A detailed oriented and appropriately gorgeous sit-down with controversial Scottish painter Peter Howson, director Charlie Paul’s Prophecy offers insight into the process and mind of an artist known for his shocking images of death, destruction, and cultural depravity.
Self-identifying as a “reformed hedonist,” Howson had a near death experience that didn’t show him the pearly gates of heaven, but rather the entryway to hell. Those visions would define the highly sought after paintings he would eventually create. Influenced by classic mythology, Christianity, and the graphic novels of his youth, haunted by reminders of his own mortality and time that he spent in Bosnia documenting their bloody civil war, and impacted by his diagnosis with Asperger syndrome, his developmentally disabled daughter, and his frequent nightmares, the notoriously private and publicity averse Howson often creates intricately detailed and frequently grotesque painting that depict what he believes to be an impending global apocalypse in the near future.
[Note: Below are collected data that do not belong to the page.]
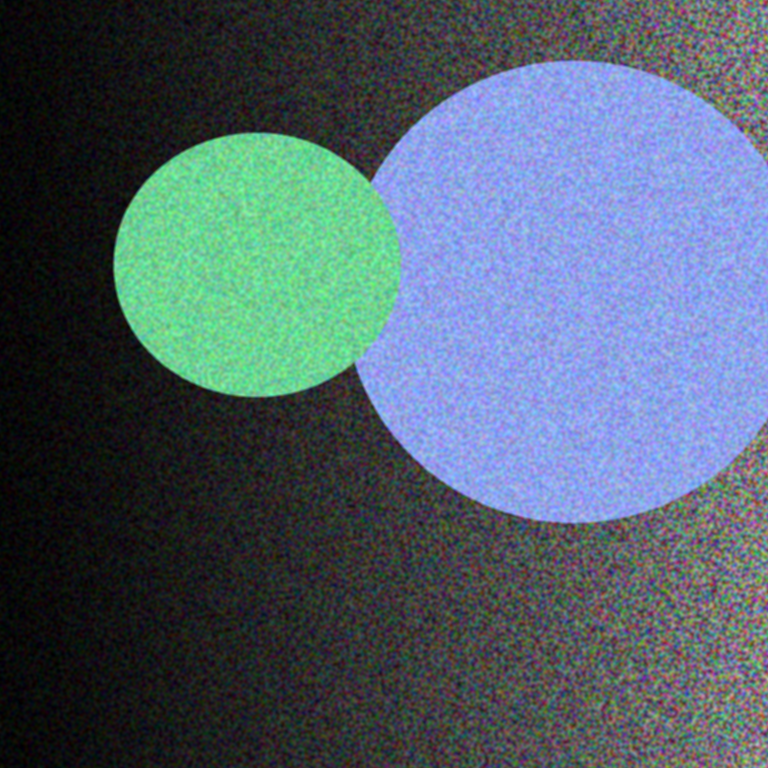
Write a WebGL 2 fragment shader that draws this background.

```glsl
#version 300 es
precision highp float;

uniform vec2 u_resolution;
out vec4 fragColor;

#define GRAIN_CELLS 165.0
#define DISK_GRAIN 0.21
#define FIELD_GRAIN 0.85
#define FIELD_GRAIN_MIN 0.06
#define FIELD_DARK 0.03
#define FIELD_RISE 0.47
#define FIELD_CURVE 1.35
#define EDGE_SOFTNESS 0.0026
#define BLUE vec3(0.56, 0.64, 0.92)
#define GREEN vec3(0.43, 0.83, 0.58)

// Integer hash to 0..1
float hash(ivec2 cell, uint seed) {
    uint h = uint(cell.x) * 1597334677u ^ uint(cell.y) * 3812015801u ^ seed * 2654435769u;
    h = (h ^ (h >> 16)) * 2146121005u;
    h = (h ^ (h >> 15)) * 2221713035u;
    h ^= h >> 16;
    return float(h >> 8) / 16777216.0;
}

// Slope contribution of one lattice corner
float corner(ivec2 cell, vec2 offset, uint seed) {
    float angle = 6.2831853 * hash(cell, seed);
    return dot(vec2(cos(angle), sin(angle)), offset);
}

float gradientNoise(vec2 p, uint seed) {
    ivec2 cell = ivec2(floor(p));
    vec2 f = fract(p);
    vec2 w = f * f * f * (f * (f * 6.0 - 15.0) + 10.0);
    float low = mix(corner(cell, f, seed),
                    corner(cell + ivec2(1, 0), f - vec2(1.0, 0.0), seed), w.x);
    float high = mix(corner(cell + ivec2(0, 1), f - vec2(0.0, 1.0), seed),
                     corner(cell + ivec2(1, 1), f - vec2(1.0), seed), w.x);
    return mix(low, high, w.y);
}

// Turned octaves from fine to coarse, halving in strength
float grainChannel(vec2 p, uint seed) {
    const mat2 turn = mat2(0.8, 0.6, -0.6, 0.8);
    float sum = 0.0;
    float weight = 0.9;
    for (uint octave = 0u; octave < 4u; octave++) {
        p = turn * p;
        sum += weight * gradientNoise(p, seed + octave * 3u);
        p = p * 0.5 + 9.7;
        weight *= 0.5;
    }
    return sum;
}

// Independent grain in each colour channel
vec3 colorGrain(vec2 uv) {
    vec2 p = uv * GRAIN_CELLS;
    return vec3(grainChannel(p, 1u),
                grainChannel(p + 17.3, 2u),
                grainChannel(p + 41.7, 3u));
}

// Coverage of an ellipse with a soft edge
float ellipseMask(vec2 uv, vec2 center, vec2 radii) {
    vec2 q = (uv - center) / radii;
    float dist = (length(q) - 1.0) * min(radii.x, radii.y);
    float soft = max(EDGE_SOFTNESS, 0.75 / min(u_resolution.x, u_resolution.y));
    return 1.0 - smoothstep(-soft, soft, dist);
}

void main() {
    vec2 uv = gl_FragCoord.xy / u_resolution;
    vec3 grain = colorGrain(uv);

    // Field brightening to the right, with grain growing alongside
    float light = FIELD_DARK + FIELD_RISE * pow(uv.x, FIELD_CURVE);
    vec3 color = vec3(light) + grain * (FIELD_GRAIN_MIN + FIELD_GRAIN * light);

    // Large disk, then the small one in front
    float blueMask = ellipseMask(uv, vec2(0.748, 0.620), vec2(0.301));
    color = mix(color, BLUE + grain * DISK_GRAIN, blueMask);
    float greenMask = ellipseMask(uv, vec2(0.335, 0.655), vec2(0.187, 0.172));
    color = mix(color, GREEN + grain * DISK_GRAIN, greenMask);

    fragColor = vec4(clamp(color, 0.0, 1.0), 1.0);
}
```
It’s understandably hard for Paul to get Howson to loosen up a bit (although the artist does gleefully and earnestly suggest that the pair take a Burger King break at one point), so Prophecy largely focuses on the little things to create its bigger picture. This clearly allows Howson to focus on his work without being overwhelmed by larger questions about it. Paul might be the director, but Prophecy is assuredly steered by its unique subject and the singular work he’s creating across the film’s running time. Howson isn’t nearly as intense a personality as the content of his paintings suggest, but Paul is able to show the viewer more or less where the darkness is coming from without being judgemental or obtrusive. While the art certainly won’t be to everyone’s taste, Prophecy is a fine look at one man’s unique and sometimes frightening thought process.